The problem: Every line from the first record below down to the line that includes "-76 C50 -74" must be reproduced exactly; the pictures are not.

Given data:
════════════════

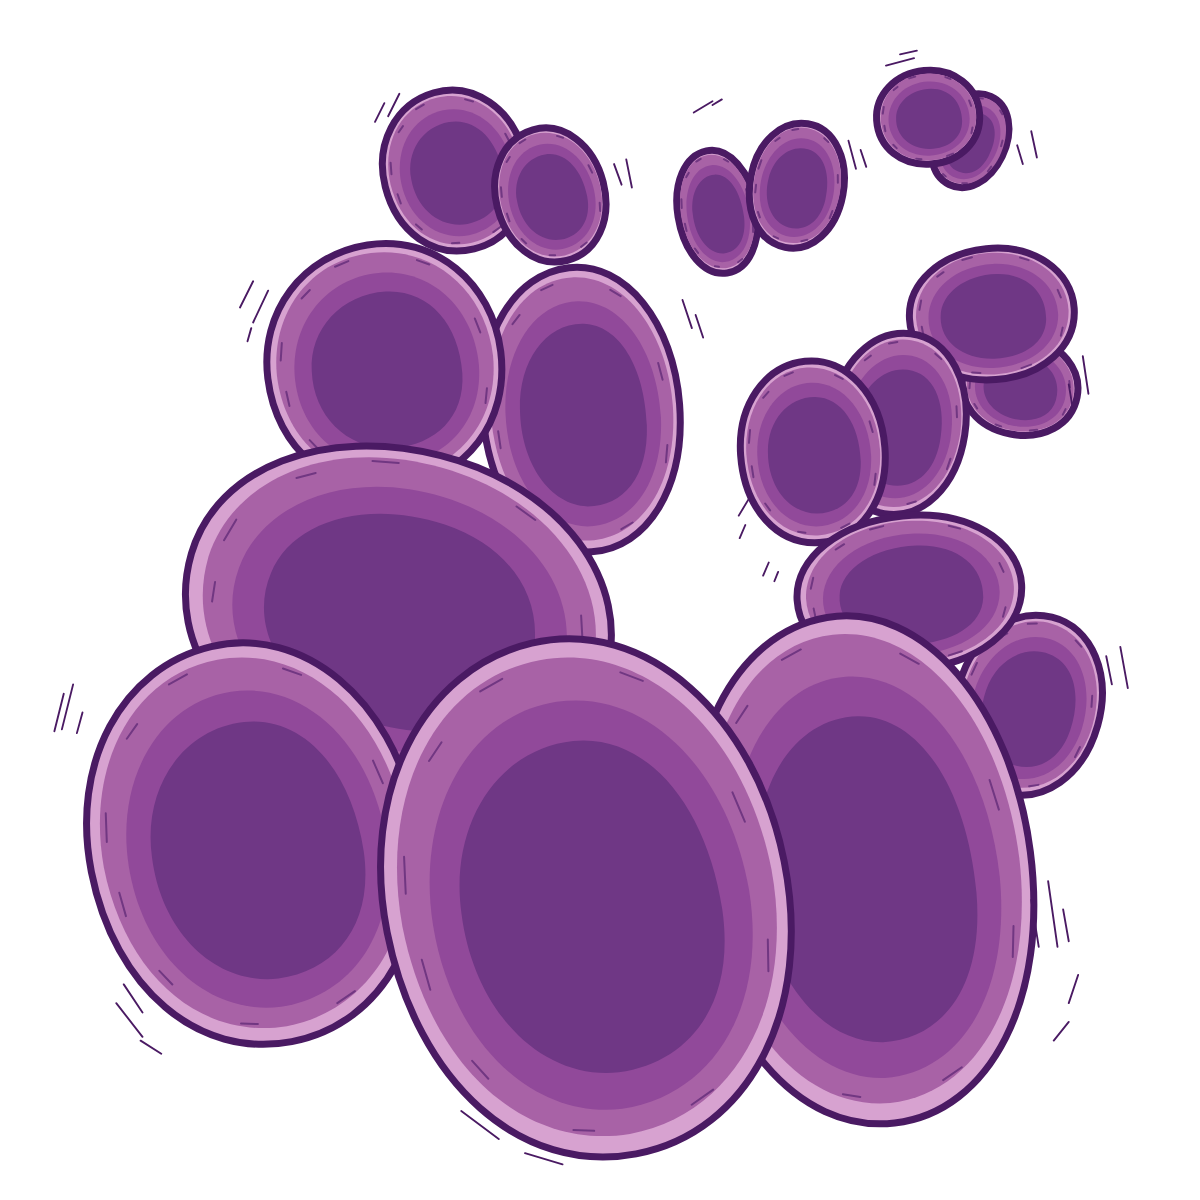
<!DOCTYPE html>
<html lang="en">
<head>
<meta charset="utf-8">
<title>Diplococci</title>
<style>
  :root {
    --paper: #ffffff;
    --outline: #4a1a63;
    --rim: #d7a2d0;
    --body: #a862a6;
    --ring: #91499a;
    --core: #6f3785;
    --hatch: #5a2573;
  }
  html, body { margin: 0; padding: 0; overflow: hidden; background: var(--paper); }
  .canvas { width: 1200px; height: 1200px; display: block; }
  .cell-outline { fill: var(--rim); stroke: var(--outline); stroke-width: 7; }
  .cell-body { fill: var(--body); }
  .cell-ring { fill: var(--ring); }
  .cell-core { fill: var(--core); }
  .cell-hatch { fill: none; stroke: var(--hatch); stroke-width: 2; stroke-linecap: round; opacity: .7; }
  .motion-lines { fill: none; stroke: var(--outline); stroke-width: 2; stroke-linecap: round; }
</style>
</head>
<body>
<svg class="canvas" viewBox="0 0 1280 1280" xmlns="http://www.w3.org/2000/svg" role="img" aria-label="Illustration of purple diplococcus bacteria clustered in pairs">
  <defs>
    <g id="coccus">
      <path class="cell-outline" vector-effect="non-scaling-stroke" d="M0 -100 C58 -101 101 -55 100 2 C99 60 55 101 -2 100 C-60 99 -101 56 -100 -3 C-99 -58 -56 -99 0 -100 Z"/>
      <path class="cell-body" d="M2 -93 C54 -92 94 -51 93 4 C91 56 51 93 -3 92 C-56 90 -93 51 -92 -4 C-90 -55 -51 -94 2 -93 Z"/>
      <path class="cell-ring" d="M6 -76 C50 -74 82 -38 80 10 C77 55 42 84 -4 82 C-48 79 -80 44 -77 -2 C-74 -46 -38 -78 6 -76 Z"/>
      <path class="cell-core" d="M10 -60 C46 -57 68 -26 65 15 C62 51 34 70 -2 68 C-40 65 -66 34 -62 -4 C-59 -38 -28 -63 10 -60 Z"/>
      <path class="cell-hatch" vector-effect="non-scaling-stroke" d="M-84 -30 l-3 14 M-86 10 l1 12 M-72 52 l6 8 M-30 -86 l12 -3 M40 -82 l10 5 M82 -28 l3 12 M84 30 l-3 12 M30 86 l12 -4 M-20 88 l-10 -2 M-62 -64 l8 -6"/>
    </g>
  </defs>

  <g class="top-pair">
    <use href="#coccus" transform="translate(485 182) rotate(-15) scale(0.76 0.86)"/>
    <use href="#coccus" transform="translate(587 208) rotate(-15) scale(0.58 0.72)"/>
  </g>
  <g class="small-pairs">
    <use href="#coccus" transform="translate(765 226) rotate(-10) scale(0.42 0.66)"/>
    <use href="#coccus" transform="translate(850 198) rotate(10) scale(0.50 0.67)"/>
    <use href="#coccus" transform="translate(1035 150) rotate(25) scale(0.38 0.52)"/>
    <use href="#coccus" transform="translate(990 125) rotate(-5) scale(0.55 0.50)"/>
    <use href="#coccus" transform="translate(1088 412) rotate(10) scale(0.62 0.52)"/>
    <use href="#coccus" transform="translate(1058 335) rotate(-5) scale(0.88 0.70)"/>
    <use href="#coccus" transform="translate(958 452) rotate(8) scale(0.72 0.97)"/>
    <use href="#coccus" transform="translate(867 482) rotate(-5) scale(0.77 0.97)"/>
    <use href="#coccus" transform="translate(1097 752) rotate(15) scale(0.77 0.97)"/>
    <use href="#coccus" transform="translate(970 632) rotate(-5) scale(1.20 0.82)"/>
  </g>

  <g class="middle-pair">
    <use href="#coccus" transform="translate(620 437) rotate(-5) scale(1.05 1.52)"/>
    <use href="#coccus" transform="translate(410 390) rotate(-8) scale(1.25 1.30)"/>
  </g>

  <g class="large-cluster">
    <use href="#coccus" transform="translate(425 655) rotate(15) scale(2.30 1.75)"/>
    <use href="#coccus" transform="translate(920 928) rotate(-8) scale(1.80 2.72)"/>
    <use href="#coccus" transform="translate(270 900) rotate(-12) scale(1.75 2.15)"/>
    <use href="#coccus" transform="translate(625 958) rotate(-12) scale(2.15 2.78)"/>
  </g>

  <g class="motion-lines">
    <path d="M68 740 l-10 40 M78 730 l-12 48 M88 760 l-6 22"/>
    <path d="M132 1050 l20 30 M124 1070 l28 36 M150 1110 l22 14"/>
    <path d="M1100 960 l8 50 M1118 940 l10 70 M1134 970 l6 34"/>
    <path d="M1150 1040 l-10 30 M1140 1090 l-16 20"/>
    <path d="M492 1185 l40 30 M560 1230 l40 12"/>
    <path d="M270 300 l-14 28 M286 310 l-16 34 M268 350 l-4 14"/>
    <path d="M728 320 l10 30 M742 336 l8 24"/>
    <path d="M410 110 l-10 20 M426 100 l-12 24"/>
    <path d="M655 175 l8 22 M668 170 l6 30"/>
    <path d="M905 150 l8 30 M918 160 l6 18"/>
    <path d="M945 70 l30 -8 M960 58 l18 -4"/>
    <path d="M1085 155 l6 20 M1100 140 l6 28"/>
    <path d="M1140 410 l4 24 M1155 380 l6 40"/>
    <path d="M800 530 l-12 20 M795 560 l-6 14"/>
    <path d="M1180 700 l6 30 M1195 690 l8 44"/>
    <path d="M820 600 l-6 14 M830 610 l-4 10"/>
    <path d="M740 120 l20 -12 M760 112 l10 -6"/>
  </g>
</svg>
</body>
</html>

════════════════

Solution:
<!DOCTYPE html>
<html lang="en">
<head>
<meta charset="utf-8">
<title>Diplococci</title>
<style>
  :root {
    --paper: #ffffff;
    --outline: #4a1a63;
    --rim: #d7a2d0;
    --body: #a862a6;
    --ring: #91499a;
    --core: #6f3785;
    --hatch: #5a2573;
  }
  html, body { margin: 0; padding: 0; overflow: hidden; background: var(--paper); }
  .canvas { width: 1200px; height: 1200px; display: block; }
  .cell-outline { fill: var(--rim); stroke: var(--outline); stroke-width: 7; }
  .cell-body { fill: var(--body); }
  .cell-ring { fill: var(--ring); }
  .cell-core { fill: var(--core); }
  .cell-hatch { fill: none; stroke: var(--hatch); stroke-width: 2; stroke-linecap: round; opacity: .7; }
  .motion-lines { fill: none; stroke: var(--outline); stroke-width: 2; stroke-linecap: round; }
</style>
</head>
<body>
<svg class="canvas" viewBox="0 0 1280 1280" xmlns="http://www.w3.org/2000/svg" role="img" aria-label="Illustration of purple diplococcus bacteria clustered in pairs">
  <defs>
    <g id="coccus">
      <path class="cell-outline" vector-effect="non-scaling-stroke" d="M0 -100 C58 -101 101 -55 100 2 C99 60 55 101 -2 100 C-60 99 -101 56 -100 -3 C-99 -58 -56 -99 0 -100 Z"/>
      <path class="cell-body" d="M2 -93 C54 -92 94 -51 93 4 C91 56 51 93 -3 92 C-56 90 -93 51 -92 -4 C-90 -55 -51 -94 2 -93 Z"/>
      <path class="cell-ring" d="M6 -76 C50 -74 82 -38 80 10 C77 55 42 84 -4 82 C-48 79 -80 44 -77 -2 C-74 -46 -38 -78 6 -76 Z"/>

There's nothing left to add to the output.